This book examines educational semiotics and the representation of knowledge in school science. It discusses the strategic integration of animation in science education. It explores how learning through the creation of science animations takes place, as well as how animation can be used in assessing student's science learning.
Science education animations are ubiquitous in a variety of different online sites, including perhaps the most popularly accessed YouTube site, and are also routinely included as digital augmentations to science textbooks. They are popular with students and teachers and are a prominent feature of contemporary science teaching. The proliferation of various kinds of science animations and the ready accessibility of sophisticated resources for creating them have emphasized the importance of research into various areas: the nature of the semiotic construction of knowledge in the animation design, the development of critical interpretation of available animations, the strategic selection and use of animations to optimize student learning, student creation of science animations, and using animation in assessing student science learning. This book brings together new developments in these research agendas to further multidisciplinary perspectives on research to enhance the design and pedagogic use of animation in school science education.
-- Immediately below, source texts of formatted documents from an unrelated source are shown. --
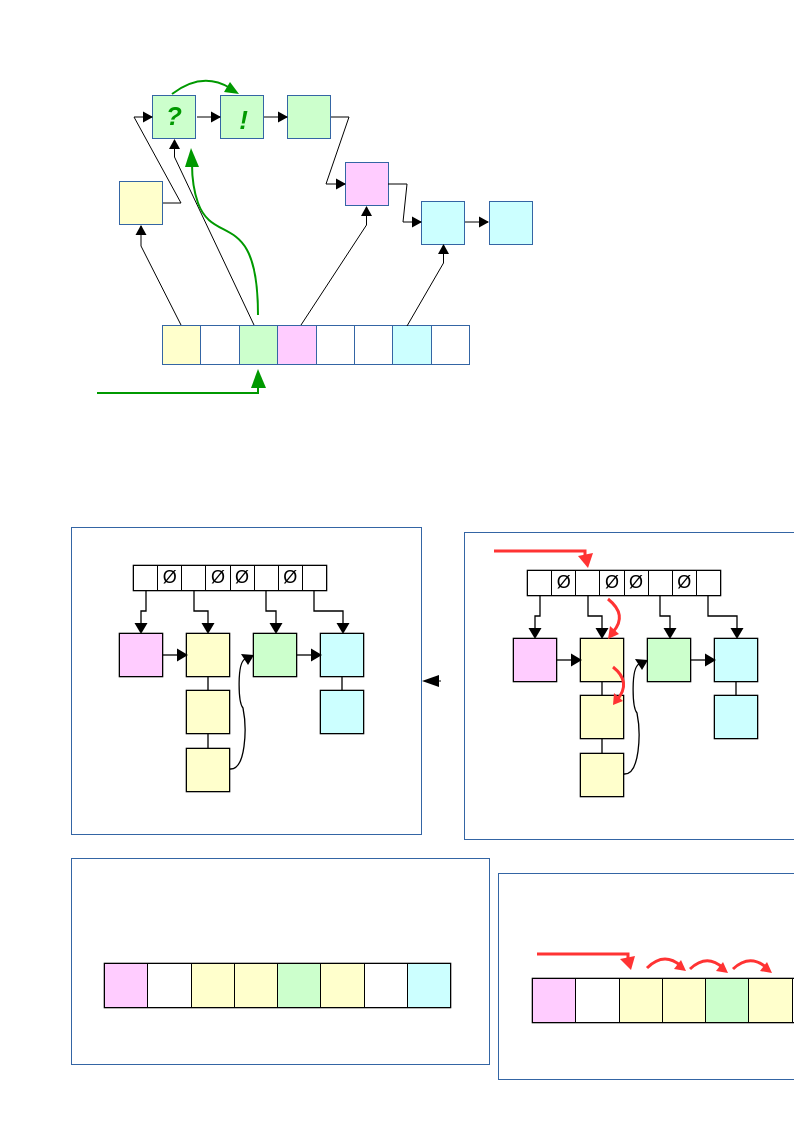
<!DOCTYPE html>
<html lang="en">
<head>
<meta charset="utf-8">
<title>Hash table layouts</title>
<style>
:root {
  --yellow: #ffffcc;
  --green: #ccffcc;
  --pink: #ffccff;
  --cyan: #ccffff;
  --frame: #3465a4;
  --ink: #000;
  --lookup: #009900;
  --probe: #ff3333;
}
* { box-sizing: border-box; }
html, body { margin: 0; }
body { width: 794px; height: 1123px; overflow: hidden; background: #fff; }
.sheet { position: relative; width: 794px; height: 1123px; overflow: hidden; font-family: "Liberation Sans", Arial, sans-serif; }
.figure { position: absolute; left: 0; top: 0; width: 794px; height: 1123px; }
.links { position: absolute; left: 0; top: 0; overflow: visible; }
.panel { position: absolute; border: 1px solid var(--frame); }
.node { position: absolute; width: 44px; height: 44px; border: 1px solid var(--ink); box-shadow: 0 0 0 .3px var(--ink); display: flex; justify-content: center; }
.buckets .node { border-color: var(--frame); box-shadow: none; }
.mark { color: var(--lookup); font: italic bold 26px/30px "Liberation Sans", Arial, sans-serif; }
.yellow { background: var(--yellow); }
.green { background: var(--green); }
.pink { background: var(--pink); }
.cyan { background: var(--cyan); }

.row { position: absolute; display: flex; border: 1px solid var(--ink); box-shadow: 0 0 0 .3px var(--ink); }
.row span { flex: 1 1 0; min-width: 0; display: flex; justify-content: center; }
.row span + span { border-left: 1px solid var(--ink); }
.bucket-row { left: 162px; top: 325px; width: 308px; height: 40px; border-color: var(--frame); box-shadow: none; }
.bucket-row span + span { border-color: var(--frame); }
.index-row { left: 133px; top: 565px; width: 194px; height: 26px; font-size: 18px; line-height: 23px; }
.slot-row { left: 104px; top: 963px; width: 347px; height: 45px; }
.second-chain { left: 394px; top: 5px; }
.second-slots { left: 428px; top: 15px; }

.wire { fill: none; stroke: var(--ink); stroke-width: 1; }
.chain-wire { fill: none; stroke: var(--ink); stroke-width: 1.3; }
.lookup { fill: none; stroke: var(--lookup); stroke-width: 2; }
.probe { fill: none; stroke: var(--probe); stroke-width: 3; }
.lookup-head { fill: var(--lookup); }
.probe-head { fill: var(--probe); }
</style>
</head>
<body>
<main class="sheet">

  <section class="figure buckets" aria-label="Buckets pointing into linked lists">
    <div class="node green" style="left:152px;top:95px"><span class="mark" style="padding-top:5px">?</span></div>
    <div class="node green" style="left:220px;top:95px"><span class="mark" style="padding:9px 0 0 3px">!</span></div>
    <div class="node green" style="left:287px;top:95px"></div>
    <div class="node pink" style="left:345px;top:162px"></div>
    <div class="node yellow" style="left:119px;top:181px"></div>
    <div class="node cyan" style="left:421px;top:201px"></div>
    <div class="node cyan" style="left:489px;top:201px"></div>
    <div class="row bucket-row">
      <span class="yellow"></span><span></span><span class="green"></span><span class="pink"></span><span></span><span></span><span class="cyan"></span><span></span>
    </div>
    <svg class="links" width="794" height="1123" viewBox="0 0 794 1123" aria-hidden="true">
      <defs>
        <marker id="wire-tip" markerUnits="userSpaceOnUse" markerWidth="10" markerHeight="12" refX="9" refY="6" orient="auto"><polygon points="0,0.5 10,6 0,11.5"/></marker>
        <marker id="chain-tip" markerUnits="userSpaceOnUse" markerWidth="11" markerHeight="14" refX="9" refY="7" orient="auto"><polygon points="0,0.5 11,7 0,13.5"/></marker>
        <g id="chain-links">
          <g class="chain-wire">
            <path d="M208 676V690M208 734V748M342 676V690"/>
            <g marker-end="url(#chain-tip)">
              <path d="M146 590V611H141V632" marker-end="url(#chain-tip)"/>
              <path d="M194 590V611H208V632" marker-end="url(#chain-tip)"/>
              <path d="M266 590V611H276V632" marker-end="url(#chain-tip)"/>
              <path d="M314 590V611H343V632" marker-end="url(#chain-tip)"/>
              <path d="M163 655H186" marker-end="url(#chain-tip)"/>
              <path d="M297 655H320" marker-end="url(#chain-tip)"/>
            </g>
            <path d="M230 769C246 770 247 728 243 708C238 702 237 663 245 659"/>
          </g>
          <polygon points="254,655 241,654 248,665"/>
        </g>
      </defs>
      <g class="wire">
        <path d="M163 203H181L134 117H152" marker-end="url(#wire-tip)"/>
        <path d="M197 117H220" marker-end="url(#wire-tip)"/>
        <path d="M264 117H287" marker-end="url(#wire-tip)"/>
        <path d="M331 117H349L326 184H345" marker-end="url(#wire-tip)"/>
        <path d="M388 184H407L403 222H421" marker-end="url(#wire-tip)"/>
        <path d="M465 222H488" marker-end="url(#wire-tip)"/>
        <path d="M181 325L141 246V226" marker-end="url(#wire-tip)"/>
        <path d="M254 325L174.5 157V140" marker-end="url(#wire-tip)"/>
        <path d="M301 325L366.500 225V207" marker-end="url(#wire-tip)"/>
        <path d="M407 326L443.500 263V245" marker-end="url(#wire-tip)"/>
      </g>
      <g class="lookup">
        <path d="M97 393H258V384"/>
        <path d="M258 315C258 208 214 247 198 203Q192 186 192 164"/>
        <path d="M172 94Q202 71 230 88"/>
      </g>
      <g class="lookup-head">
        <polygon points="258,369 266,388 251,388"/>
        <polygon points="191,148 199,167 185,167"/>
        <polygon points="239,94 224,92 230,82"/>
      </g>
    </svg>
  </section>

  <div class="panel" style="left:71px;top:527px;width:351px;height:308px"></div>
  <div class="panel" style="left:464px;top:532px;width:351px;height:308px"></div>
  <div class="panel" style="left:71px;top:858px;width:419px;height:207px"></div>
  <div class="panel" style="left:498px;top:873px;width:419px;height:207px"></div>

  <section class="figure" aria-label="Index with chained nodes">
    <div class="row index-row"><span></span><span>Ø</span><span></span><span>Ø</span><span>Ø</span><span></span><span>Ø</span><span></span></div>
    <div class="node pink" style="left:119px;top:633px"></div>
    <div class="node yellow" style="left:186px;top:633px"></div>
    <div class="node yellow" style="left:186px;top:690px"></div>
    <div class="node yellow" style="left:186px;top:748px"></div>
    <div class="node green" style="left:253px;top:633px"></div>
    <div class="node cyan" style="left:320px;top:633px"></div>
    <div class="node cyan" style="left:320px;top:690px"></div>
    <svg class="links" width="794" height="1123" viewBox="0 0 794 1123" aria-hidden="true">
      <use href="#chain-links"/>
      <path class="wire" d="M441 681H430"/>
      <polygon points="422,681 439,675 439,687"/>
    </svg>
  </section>

  <section class="figure second-chain" aria-label="Lookup through chained nodes">
    <div class="row index-row"><span></span><span>Ø</span><span></span><span>Ø</span><span>Ø</span><span></span><span>Ø</span><span></span></div>
    <div class="node pink" style="left:119px;top:633px"></div>
    <div class="node yellow" style="left:186px;top:633px"></div>
    <div class="node yellow" style="left:186px;top:690px"></div>
    <div class="node yellow" style="left:186px;top:748px"></div>
    <div class="node green" style="left:253px;top:633px"></div>
    <div class="node cyan" style="left:320px;top:633px"></div>
    <div class="node cyan" style="left:320px;top:690px"></div>
    <svg class="links" width="794" height="1123" viewBox="0 0 794 1123" aria-hidden="true">
      <use href="#chain-links"/>
    </svg>
  </section>

  <section class="figure" aria-label="Open slots">
    <div class="row slot-row">
      <span class="pink"></span><span></span><span class="yellow"></span><span class="yellow"></span><span class="green"></span><span class="yellow"></span><span></span><span class="cyan"></span>
    </div>
  </section>

  <section class="figure second-slots" aria-label="Lookup through open slots">
    <div class="row slot-row">
      <span class="pink"></span><span></span><span class="yellow"></span><span class="yellow"></span><span class="green"></span><span class="yellow"></span><span></span><span class="cyan"></span>
    </div>
  </section>

  <svg class="links" width="794" height="1123" viewBox="0 0 794 1123" aria-hidden="true">
    <g class="probe">
      <path d="M494 551H585V557"/>
      <path d="M608 599Q628 615 613 632"/>
      <path d="M613 667Q632 682 617 700"/>
      <path d="M537 954H628V960"/>
      <path d="M647 968Q664 951 681 966"/>
      <path d="M690 969Q707 953 723 968"/>
      <path d="M733 969Q750 953 767 968"/>
    </g>
    <g class="probe-head">
      <polygon points="588,568 578,556 593,553"/>
      <polygon points="608,639 610,626 619,634"/>
      <polygon points="613,705 614,693 623,701"/>
      <polygon points="631,970 620,959 635,956"/>
      <polygon id="hop-tip" points="686,971 674,969 681,960"/>
      <use href="#hop-tip" x="42" y="2"/>
      <use href="#hop-tip" x="86" y="2"/>
    </g>
  </svg>
</main>
</body>
</html>
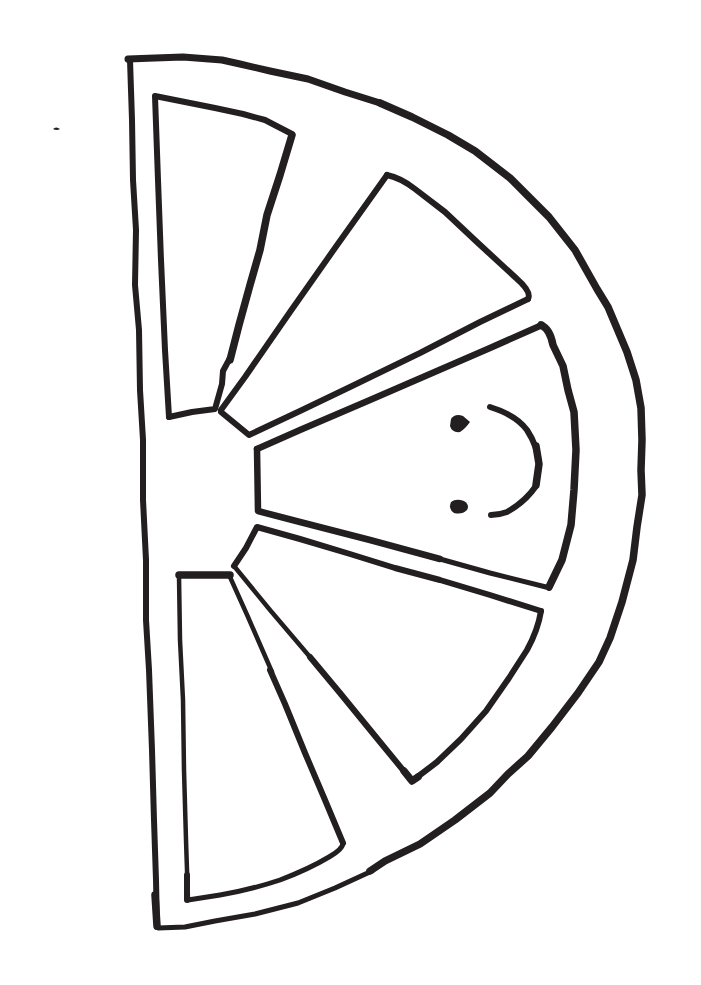
<!DOCTYPE html>
<html lang="en">
<head>
<meta charset="utf-8">
<title>Smiling citrus slice</title>
<style>
:root { --ink: #231f20; --paper: #ffffff; }
html, body { margin: 0; background: var(--paper); overflow: hidden; }
.slice { display: block; width: 701px; height: 985px; }
.line { fill: none; stroke: var(--ink); stroke-linecap: round; stroke-linejoin: round; }
.fine { stroke-width: 4.5; }
.medium { stroke-width: 6; }
.bold { stroke-width: 7.5; }
.solid { fill: var(--ink); }
</style>
</head>
<body>
<svg class="slice" viewBox="0 0 701 985" role="img" aria-label="Line drawing of a citrus slice with a smiling face">
  <g id="rind">
    <path class="line medium" d="M130 60L132 120L133 180L136 230L135 285L139 330L140 390L143 440L143 500L146 560L146 620L149 670L152 750L154 820L156 880L157 927"/>
    <path class="line" stroke-width="7" d="M128 59L155 58L183 57L222 60L240 64L270 71L308 79L345 92L380 103"/>
    <path class="line bold" d="M380 103L412 117L448 135L475 151L510 178L530 198L549 217L575 250L597 289L608 307L627 352L636 380L641 408L642 440L641 470L642 495L637 527L633 560L622 602L610 638L599 662L578 693L552 727L528 756L508 774L490 793L455 820L420 844L385 861L370 871"/>
    <path class="line" stroke-width="5" d="M372 871L335 888L298 903L255 914L215 921L185 927L158 928"/>
    <path class="line bold" d="M155 895L157 926"/>
  </g>

  <g id="segment-top">
    <path class="line medium" d="M169 417L165 350L161 260L158 180L155 96L185 102L215 108L243 114L265 120L292 134"/>
    <path class="line bold" d="M292 135L280 175L267 215L260 250L250 285L239 325L230 360"/>
    <path class="line medium" d="M230 358L223 371L222 384L215 409L192 412L169 417"/>
  </g>

  <g id="segment-upper">
    <path class="line medium" d="M221 410L245 377L290 312L335 248L387 175"/>
    <path class="line medium" d="M387 175Q401 178 415 189L445 212L478 243L516 278Q532 292 528 299"/>
    <path class="line medium" d="M528 299L480 322L420 353L350 387L300 411L249 435L221 412"/>
  </g>

  <g id="segment-middle">
    <path class="line" stroke-width="6.5" d="M257 449L300 430L370 400L430 374L490 348L542 325"/>
    <path class="line bold" d="M541 325Q550 329 553 345L563 366L568 390L574 412L576 450L574 490L571 525L562 560L549 587"/>
    <path class="line" stroke-width="6.5" d="M257 449L258 511L300 522L370 540L440 559"/>
    <path class="line" stroke-width="5" d="M440 559L490 573L546 587"/>
  </g>

  <g id="face">
    <path class="solid" d="M451 419Q455 413 463 416L470 422Q465 429 460 432Q452 433 450 426Z"/>
    <path class="solid" d="M451 502Q456 498 464 501Q470 505 467 510Q462 515 454 513Q448 509 451 502Z"/>
    <path class="line medium" d="M490 407Q516 415 527 430Q538 447 539 464L536 486Q525 502 507 512Q499 515 491 515"/>
    <path class="line bold" d="M536 446L539 464L536 485"/>
  </g>

  <g id="segment-lower">
    <path class="line medium" d="M234 566L246 548L257 527L300 539L350 554L395 568L440 580L490 595L541 611"/>
    <path class="line medium" d="M541 611Q538 630 527 650L509 678L486 711L461 739L437 762L412 781"/>
    <path class="line medium" d="M412 781L380 742L340 693L310 657"/>
    <path class="line fine" d="M310 657L270 610L234 566"/>
    <path class="line bold" d="M404 771L412 781L418 777"/>
  </g>

  <g id="segment-bottom">
    <path class="line bold" d="M179 575L230 575"/>
    <path class="line fine" d="M179 576L180 640L183 700L184 770L186 840L188 900"/>
    <path class="line fine" d="M230 577L248 617L272 672"/>
    <path class="line medium" d="M270 670L285 704L305 753L325 800L343 843"/>
    <path class="line" stroke-width="5" d="M343 843Q343 849 329 857Q309 869 280 880Q250 890 220 895L188 900"/>
    <path class="line medium" d="M187 875L187 900"/>
  </g>

  <path id="ink-speck" class="solid" d="M53 129Q56 126 60 129Q57 131 53 129Z"/>
</svg>
</body>
</html>
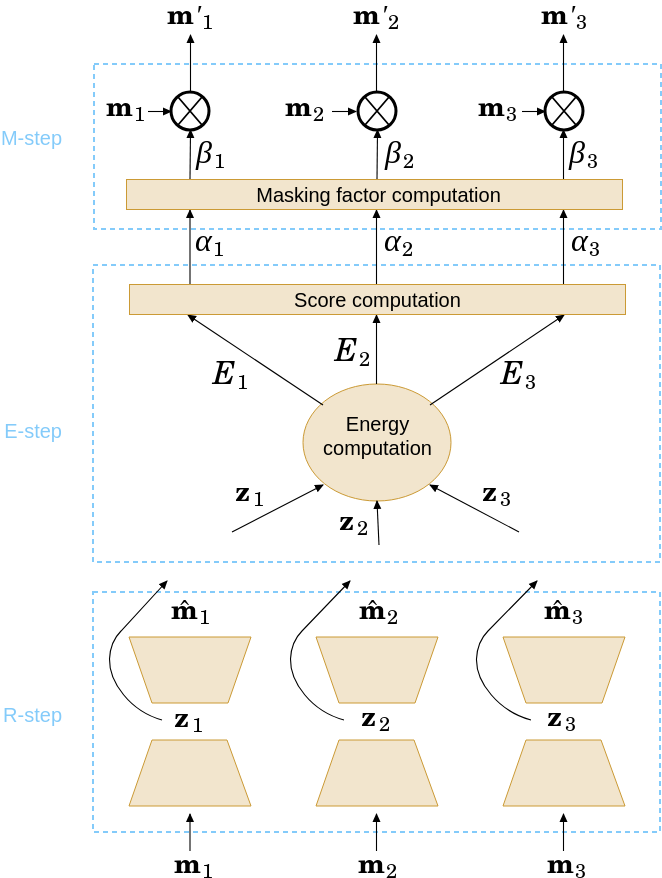
<!DOCTYPE html>
<html lang="en">
<head>
<meta charset="utf-8">
<title>Masking, energy and reconstruction steps</title>
<style>
:root {
  --paper: #ffffff;
  --ink: #000000;
  --sand: #f2e5cd;
  --sand-edge: #cb9a35;
  --step: #84cbfa;
  --sans: "Liberation Sans", Arial, sans-serif;
  --math: "TeX Gyre Schola", "Noto Serif", serif;
  --greek: "Liberation Serif", "Noto Serif", serif;
}
* { box-sizing: border-box; }
html, body { margin: 0; overflow: hidden; background: var(--paper); }
.diagram {
  position: relative;
  width: 662px;
  height: 878px;
  overflow: hidden;
  color: var(--ink);
  font: 20px/24px var(--sans);
}
.wiring { position: absolute; left: 0; top: 0; }
.frame { fill: none; stroke: var(--step); stroke-width: 2; stroke-dasharray: 5 4; }
.shape { fill: var(--sand); stroke: var(--sand-edge); }
.arrow { fill: none; stroke: var(--ink); stroke-width: 1.1; marker-end: url(#tip); }

.node { position: absolute; display: flex; align-items: center; justify-content: center; text-align: center; }
.bar { width: 497px; height: 31px; background: var(--sand); border: 1px solid var(--sand-edge); }
.masking { left: 126px; top: 179px; padding-left: 8px; }
.score { left: 129px; top: 284px; }
.energy { left: 303px; top: 384px; width: 149px; height: 104px; }

.step { position: absolute; left: 0; width: 62px; margin: 0; text-align: right; font-size: 20px; font-weight: 400; color: var(--step); white-space: nowrap; }

/* Math labels: --x is the left edge, --y the baseline */
.label { position: absolute; left: var(--x); top: calc(var(--y) - 40px); line-height: 0; white-space: nowrap; font-family: var(--math); }
.label::before { content: ""; display: inline-block; height: 40px; }
.label b, .label i, .label sub, .hat, .prime { display: inline-block; line-height: 0; }
.label b { width: 28px; font-size: 28px; }
.label b.z { width: 18px; }
.label i { width: 18px; font: italic 32px/0 var(--greek); }
.label i.energy-term { width: 24px; font: italic 31px/0 var(--math); }
.label sub { position: relative; top: 5px; vertical-align: baseline; font-size: 20px; }
.hat { width: 0; text-indent: 9px; font-size: 28px; }
.prime { width: 7px; font: italic 28px/0 var(--greek); }
</style>
</head>
<body>
<main class="diagram">
  <svg class="wiring" width="662" height="878" viewBox="0 0 662 878" aria-hidden="true">
    <defs>
      <marker id="tip" markerUnits="userSpaceOnUse" markerWidth="10" markerHeight="10" refX="8" refY="5" orient="auto">
        <path d="M0 1 L9 5 L0 9 Z"/>
      </marker>
      <g id="product">
        <circle r="19" fill="#fff" stroke="#000" stroke-width="3"/>
        <path d="M-12 -14 L12 14 M12 -14 L-12 14" fill="none" stroke="#000" stroke-width="1.8"/>
      </g>
      <g id="autoencoder" class="shape">
        <polygon points="129,637 251,637 228,703 152,703"/>
        <polygon points="152,740 227,740 251,806 129,806"/>
      </g>
    </defs>

    <g class="frames">
      <rect class="frame" x="94" y="64" width="567" height="165"/>
      <rect class="frame" x="93" y="265" width="567" height="297"/>
      <rect class="frame" x="93" y="592" width="567" height="240"/>
    </g>

    <g class="masking-step">
      <path class="arrow" d="M190.5 92 V35"/>
      <path class="arrow" d="M376.5 92 V35"/>
      <path class="arrow" d="M563.5 92 V35"/>
      <use href="#product" x="190" y="111"/>
      <use href="#product" x="377" y="111"/>
      <use href="#product" x="564" y="111"/>
      <path class="arrow" d="M148 111.5 H171"/>
      <path class="arrow" d="M332 111.5 H356"/>
      <path class="arrow" d="M522 111.5 H545"/>
      <path class="arrow" d="M190 179 L190.5 130"/>
      <path class="arrow" d="M377 179 L377.5 130"/>
      <path class="arrow" d="M563.5 179 V130"/>
      <path class="arrow" d="M190 284 V210"/>
      <path class="arrow" d="M376.5 284 V210"/>
      <path class="arrow" d="M563.5 284 V210"/>
    </g>

    <g class="energy-step">
      <ellipse class="shape" cx="377" cy="442.5" rx="74" ry="58.5"/>
      <path class="arrow" d="M323 405 L188 315"/>
      <path class="arrow" d="M376.5 384 V315"/>
      <path class="arrow" d="M430 405 L564 315"/>
      <path class="arrow" d="M232 532 L323 485"/>
      <path class="arrow" d="M379 545 L377 501"/>
      <path class="arrow" d="M519 532 L430 485"/>
    </g>

    <g class="reconstruction-step">
      <use href="#autoencoder"/>
      <use href="#autoencoder" x="187"/>
      <use href="#autoencoder" x="374"/>
      <path class="arrow" d="M162 720 C130 711 109 682 109.5 659 C110 647 115 637 121 631 L167 581"/>
      <path class="arrow" d="M344 720 C311 711 290 682 290.5 659 C291 647 296 637 302 631 L350 581"/>
      <path class="arrow" d="M531 720 C498 711 476 682 476.5 659 C477 647 482 637 488 631 L537 581"/>
      <path class="arrow" d="M190 851 V814"/>
      <path class="arrow" d="M376.5 851 V814"/>
      <path class="arrow" d="M563.5 851 V814"/>
    </g>
  </svg>

  <h2 class="step" style="top:126px">M-step</h2>
  <h2 class="step" style="top:419px">E-step</h2>
  <h2 class="step" style="top:703px">R-step</h2>

  <div class="node bar masking">Masking factor computation</div>
  <div class="node bar score">Score computation</div>
  <div class="node energy">Energy<br>computation</div>

  <!-- Masked outputs -->
  <span class="label" style="--x:167px;--y:24px"><b>m</b><span class="prime">′</span><sub>1</sub></span>
  <span class="label" style="--x:353px;--y:24px"><b>m</b><span class="prime">′</span><sub>2</sub></span>
  <span class="label" style="--x:541px;--y:24px"><b>m</b><span class="prime">′</span><sub>3</sub></span>

  <!-- Inputs to the products -->
  <span class="label" style="--x:106px;--y:116px"><b>m</b><sub>1</sub></span>
  <span class="label" style="--x:285px;--y:116px"><b>m</b><sub>2</sub></span>
  <span class="label" style="--x:478px;--y:116px"><b>m</b><sub>3</sub></span>

  <!-- Masking factors -->
  <span class="label" style="--x:196px;--y:163px"><i>β</i><sub>1</sub></span>
  <span class="label" style="--x:385px;--y:163px"><i>β</i><sub>2</sub></span>
  <span class="label" style="--x:569px;--y:163px"><i>β</i><sub>3</sub></span>

  <!-- Scores -->
  <span class="label" style="--x:195px;--y:251px"><i>α</i><sub>1</sub></span>
  <span class="label" style="--x:384px;--y:251px"><i>α</i><sub>2</sub></span>
  <span class="label" style="--x:571px;--y:251px"><i>α</i><sub>3</sub></span>

  <!-- Energies -->
  <span class="label" style="--x:213px;--y:384px"><i class="energy-term">E</i><sub>1</sub></span>
  <span class="label" style="--x:335px;--y:361px"><i class="energy-term">E</i><sub>2</sub></span>
  <span class="label" style="--x:501px;--y:384px"><i class="energy-term">E</i><sub>3</sub></span>

  <!-- Latent inputs -->
  <span class="label" style="--x:235px;--y:501px"><b class="z">z</b><sub>1</sub></span>
  <span class="label" style="--x:339px;--y:530px"><b class="z">z</b><sub>2</sub></span>
  <span class="label" style="--x:482px;--y:501px"><b class="z">z</b><sub>3</sub></span>

  <!-- Reconstructions -->
  <span class="label" style="--x:171px;--y:619px"><span class="hat">ˆ</span><b>m</b><sub>1</sub></span>
  <span class="label" style="--x:359px;--y:619px"><span class="hat">ˆ</span><b>m</b><sub>2</sub></span>
  <span class="label" style="--x:544px;--y:619px"><span class="hat">ˆ</span><b>m</b><sub>3</sub></span>

  <!-- Latent codes -->
  <span class="label" style="--x:174px;--y:727px"><b class="z">z</b><sub>1</sub></span>
  <span class="label" style="--x:361px;--y:726px"><b class="z">z</b><sub>2</sub></span>
  <span class="label" style="--x:547px;--y:726px"><b class="z">z</b><sub>3</sub></span>

  <!-- Modalities -->
  <span class="label" style="--x:174px;--y:873px"><b>m</b><sub>1</sub></span>
  <span class="label" style="--x:358px;--y:873px"><b>m</b><sub>2</sub></span>
  <span class="label" style="--x:547px;--y:873px"><b>m</b><sub>3</sub></span>
</main>
</body>
</html>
Chapter 1 is available open access under a Creative Commons Attribution 4.0 International License via link.springer.com.